Agencies need to acknowledge the public’s perception of puppycide and use it to educate the public about responsible pet ownership
By Mark Bond, American Military University
In Public Safety
Incidents of dogs being shot and killed by law enforcement officers continue to make national headlines. There’s even a term for it, “puppycide,” a term coined by investigative journalist Radley Balko, who reports on the dramatic increase of cases involving police officers killing family dogs.
Many Americans view pets as beloved members of their immediate family, therefore, the emotional reaction when a pet is killed by law enforcement officers is understandable. This all means that officers need to be aware of the public’s perception of the sharp increase in the use of deadly force to subdue animals.
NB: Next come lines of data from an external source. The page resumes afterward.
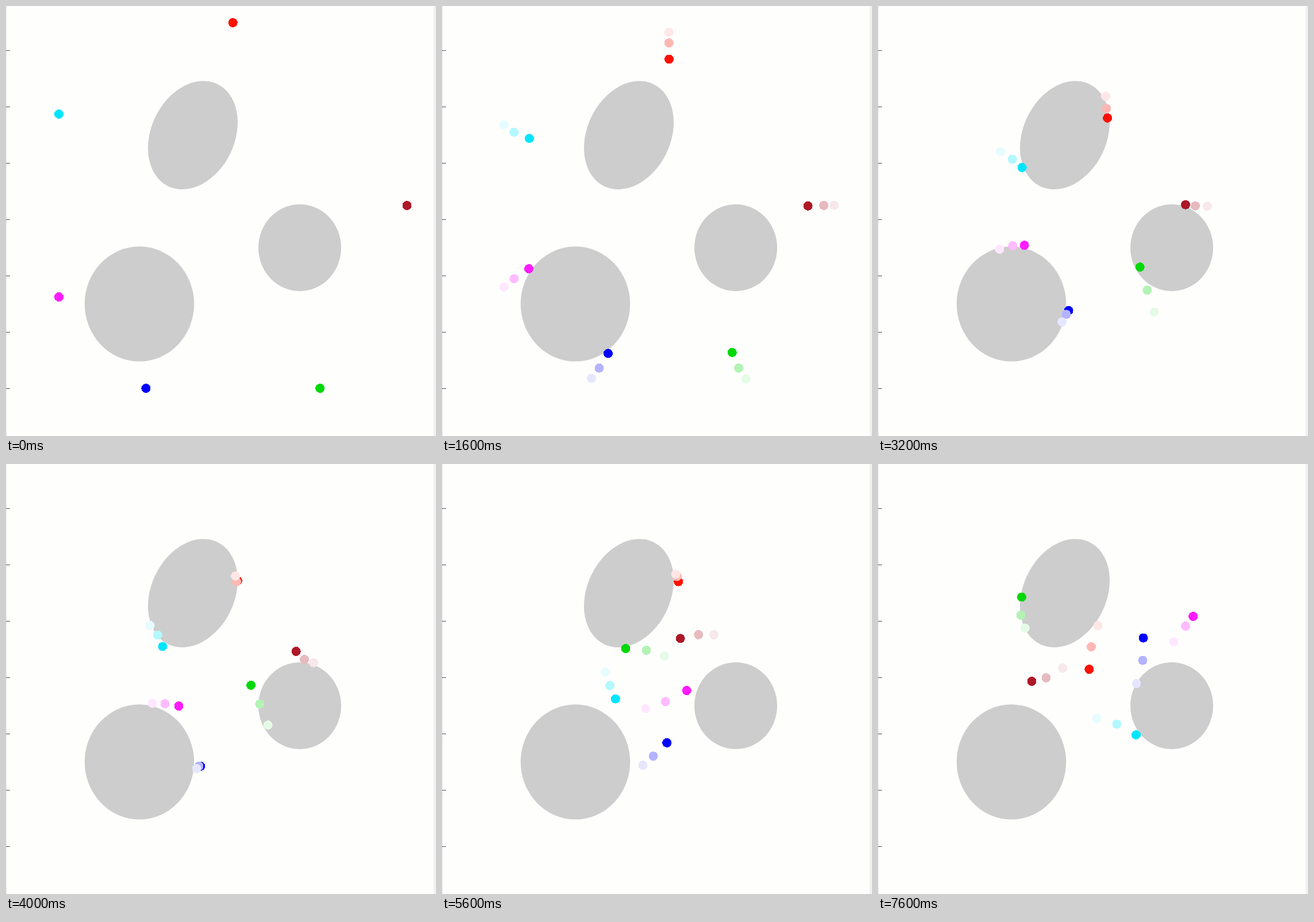
These frames come from a looping animation (748 by 748 pixels, 8 s). An HTML page:

```html
<!DOCTYPE html>
<html lang="en">
<head>
<meta charset="utf-8">
<title>Moving agents and obstacles</title>
<style>
  html, body { margin: 0; width: 100%; height: 100%; overflow: hidden; background: #fefefd; }
  svg { display: block; width: 100vw; height: 100vh; }
</style>
</head>
<body>
<svg viewBox="0 0 748 748">
  <rect width="748" height="748" fill="#fefefd"/>
  <rect x="744" width="4" height="748" fill="#f0f0f0"/>
  <rect width="0.5" height="748" fill="#ccc"/>
  <g id="ticks" fill="#505050"></g>
  <g fill="#cdcdcd">
    <ellipse rx="72.5" ry="98.6" transform="translate(325 224.7) rotate(25.5)"/>
    <ellipse cx="511" cy="420.5" rx="72" ry="75.5"/>
    <ellipse cx="232" cy="518.3" rx="95.2" ry="100"/>
  </g>
  <g id="dots" shape-rendering="crispEdges"></g>
</svg>
<script>
const STEP = 400, STEPS = 20;
const LEG = 3; // steps between waypoints
const FADES = [1, 0.3, 0.1]; // newest position first; older ones lie on top
const CENTER = { x: 394.8, y: 347 }, UNIT = { x: 75.7, y: 79.5 };

// home is in units from the centre; via holds the turns taken around the obstacles
const AGENTS = [
  { rgb: [255, 16, 0], home: { x: 0, y: -4 },
    via: "396,157 401,204.5 406.5,191.5 409,221 371,318 368,441" },
  { rgb: [0, 229, 255], home: { x: -4, y: -2 },
    via: "213,253.5 264,297.5 284,362 318.5,427.5 415.5,452.5 517,517" },
  { rgb: [174, 24, 40], home: { x: 4, y: 0 },
    via: "573,348.5 519,340 473,297 383,314.5 292.5,372 222,379" },
  { rgb: [0, 216, 8], home: { x: 2, y: 4 },
    via: "480.5,532.5 441.5,417.5 387,334 289.5,314.5 248.5,263 266,156" },
  { rgb: [0, 0, 255], home: { x: -2, y: 4 },
    via: "320,549.5 335.5,525.5 349.5,524 413,456.5 460.5,341.5 451,224" },
  { rgb: [255, 28, 255], home: { x: -4, y: 2 },
    via: "211.5,423 276.5,417 354.5,425.5 459.5,371 535,282 564,242" }
];

function add(parent, name, attrs) {
  const el = document.createElementNS("http://www.w3.org/2000/svg", name);
  for (const key in attrs) el.setAttribute(key, attrs[key]);
  return parent.appendChild(el);
}

const tint = (rgb, a) => `rgb(${rgb.map(c => Math.round(255 + (c - 255) * a)).join()})`;

// every agent starts from rest, pulled to the centre by a saturating force
function opening(home, axis) {
  const at = u => CENTER[axis] + UNIT[axis] * u;
  return [at(home), at(home - 0.445 * Math.tanh(0.72 * home))];
}

// Catmull-Rom curve through evenly timed values, at rest in the first
function curve(v) {
  const last = v.length - 1;
  const pull = i => i === 0 ? 0 : i === last ? v[i] - v[i - 1] : (v[i + 1] - v[i - 1]) / 2;
  return step => {
    const i = Math.floor(step / LEG), u = step / LEG - i, w = 1 - u;
    return w * w * (1 + 2 * u) * v[i] + u * u * (3 - 2 * u) * v[i + 1]
      + u * w * (w * pull(i) - u * pull(i + 1));
  };
}

const ticks = document.getElementById("ticks");
for (let i = 0; i < 7; i++) {
  add(ticks, "rect", { y: Math.round(77.2 + 97.9 * i), width: 7, height: 1 });
}

const layer = document.getElementById("dots");
for (const agent of AGENTS) {
  const points = agent.via.split(" ").map(p => p.split(",").map(Number));
  agent.x = curve([...opening(agent.home.x, "x"), ...points.map(p => p[0])]);
  agent.y = curve([...opening(agent.home.y, "y"), ...points.map(p => p[1])]);
  agent.dots = FADES.map(a => add(layer, "circle", { r: 8, fill: tint(agent.rgb, a) }));
}

function draw(time) {
  const step = Math.floor(time / STEP) % STEPS;
  for (const agent of AGENTS) {
    agent.dots.forEach((dot, lag) => {
      const at = step - lag;
      dot.setAttribute("visibility", at < 0 ? "hidden" : "visible");
      if (at < 0) return;
      dot.setAttribute("cx", agent.x(at).toFixed(2));
      dot.setAttribute("cy", agent.y(at).toFixed(2));
    });
  }
}

const start = performance.now();
function tick() {
  draw(performance.now() - start);
  requestAnimationFrame(tick);
}
tick();
</script>
</body>
</html>
```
Many citizens perceive the increase in domestic dog killings as over-aggressive officers who are not trained in nonlethal animal control techniques and who resort too quickly to deadly force. To gain the trust and respect of citizens, agencies need to acknowledge the public’s perception of puppycide and use it to educate the public about responsible pet ownership. In addition, agencies need to create training opportunities for officers about nonlethal animal control.